"We need him, and with him it will be great, no question," Karros said. "But we are not living and dying with Darryl this season, that's the difference."
Strawberry's confidence that this season will go well for him is hard to ignore. He clearly has renewed his religious faith, but will not discuss it in detail. Three seasons ago, Strawberry proclaimed his newfound faith, and shortly afterward, plummeted.
"It's something that belongs to me, and of course, all the questions have been raised this whole spring about the difference in me and all," Strawberry said. "And that's fine, but what is important to me is living the way I'm supposed to so I can be more gratified inside. That's what brings me inner peace--to be able to accept my faults, to accept the tribulations that I have been through and to now walk in the joy of everything else. It's like, 'Hey, I finally got it.' "
The pressure on Strawberry is, in some ways, greater than ever this season, but he says for the first time in his career, he isn't feeling it. All his life, he says, he stepped into the batter's box and wondered when that overwhelming pressure would lift. Now, he says, it's gone.
"I need to be more of an overachiever than I was before," Strawberry said. "But it's not pressure, because I know it's what I am supposed to be doing now and I will be better than before. I'm just glad I have a second chance."
Strawberry says he wants to stay in baseball for seven more seasons, which would make him 39 when he retires. Then, he says, it will be time to move on.
"What I have been chosen to do in life has nothing to do with baseball," he said. "Baseball is just a blessing and a part of it, but for me there is a whole other place that I live in outside of baseball. What it boils down to is that everybody is looking at me from the outside, and they don't know what is inside of me. Those things I will probably end up keeping to myself until I am out of the game of baseball. Then I will reveal those things I have been called to do. I don't know for sure what it is, but I know it is a powerful calling. That's why I am so accepting to the change and the direction."
Strawberry doesn't think about how, the weekend in December that he married Charisse, the Dodgers put him on waivers. He could have been claimed by any club for $20,000, with the Dodgers stuck for the remaining $8 million of his contract. But there were no takers.
And Strawberry says he doesn't worry about the boos he will probably get from Los Angeles fans when the season starts. He knows how they felt when he made the careless "Let it burn" remark during the fires last fall. He is sorry for that, he says.
"I want to stay with the Dodgers and bring them some great years," said Strawberry, who has two years remaining on his contract. "With my way of thinking, I'll do my part, but when you write this article you will have people that will still have things to say, but that's OK with me. I'm not here to please them. And they are not here to please me. And I hope they understand that baseball is just a sport, it's not life.

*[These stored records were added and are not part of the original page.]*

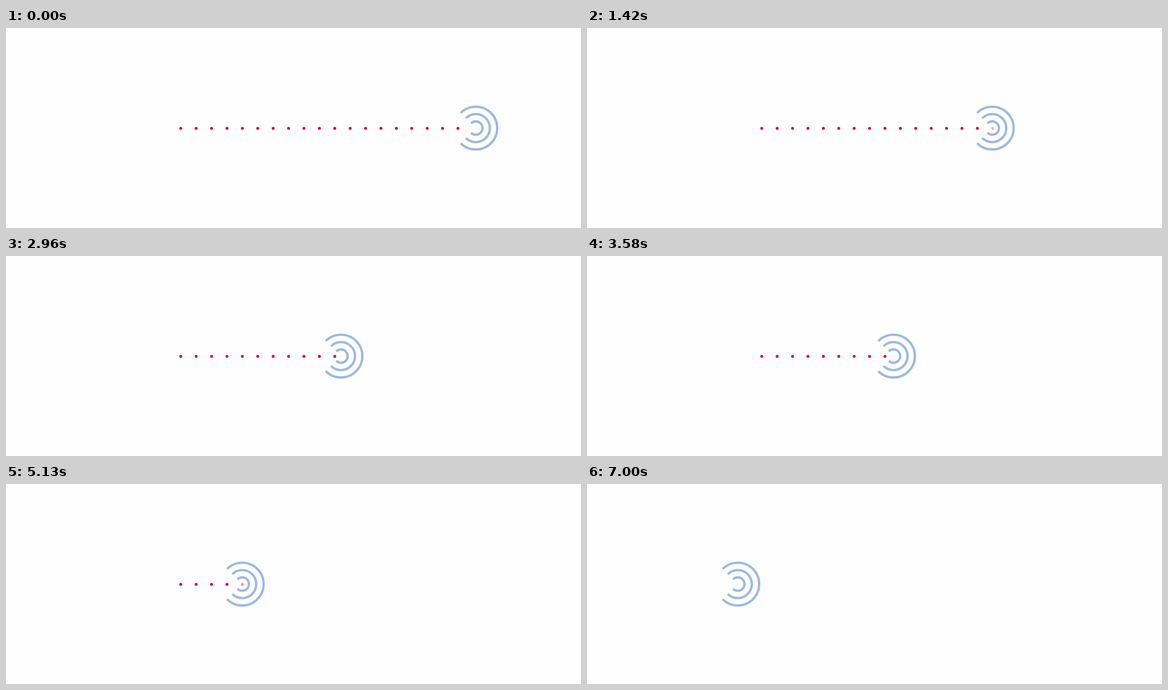
An HTML page with a canvas that plays this animation: 1268x442 px, repeating every 7.04 s.

```html
<!DOCTYPE html>
<html lang="en">
<head>
<meta charset="utf-8">
<title>Signal collecting dots</title>
<style>
html, body { margin: 0; width: 100%; height: 100%; overflow: hidden; background: #fefefe; }
canvas { display: block; }
</style>
</head>
<body>
<canvas id="stage" width="1268" height="442"></canvas>
<script>
const ctx = document.getElementById('stage').getContext('2d');
const LOOP = 7040;
const clamp = v => Math.min(1, Math.max(0, v));

function draw(time) {
  // 24 steps per second, with step times rounded to 10 ms
  const tick = Math.floor((time % LOOP) / 10);
  const step = Math.ceil((tick + 0.5) * 6 / 25) - 1;
  const x = 1036 - step * 4.1875;

  ctx.fillStyle = '#fefefe';
  ctx.fillRect(0, 0, 1268, 442);

  // Each dot fades as the centre of the rings reaches it
  ctx.fillStyle = '#cb124b';
  for (let i = 0; i < 19; i++) {
    const dotX = 385.4 + i * 33.96;
    ctx.globalAlpha = clamp(0.5 + 0.16 * (x - dotX));
    ctx.beginPath();
    ctx.arc(dotX, 221.7, 3.2, 0, Math.PI * 2);
    ctx.fill();
  }

  ctx.globalAlpha = 1;
  ctx.strokeStyle = '#9eb9df';
  ctx.lineWidth = 5.1;
  for (const r of [14.8, 31, 47.2]) {
    ctx.beginPath();
    ctx.arc(x, 221.2, r, -Math.PI * 0.75, Math.PI * 0.75);
    ctx.stroke();
  }
}

const start = performance.now();
function loop() {
  draw(performance.now() - start);
  requestAnimationFrame(loop);
}
loop();
</script>
</body>
</html>
```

"It's affected my life because of expectations, but it won't affect me anymore. "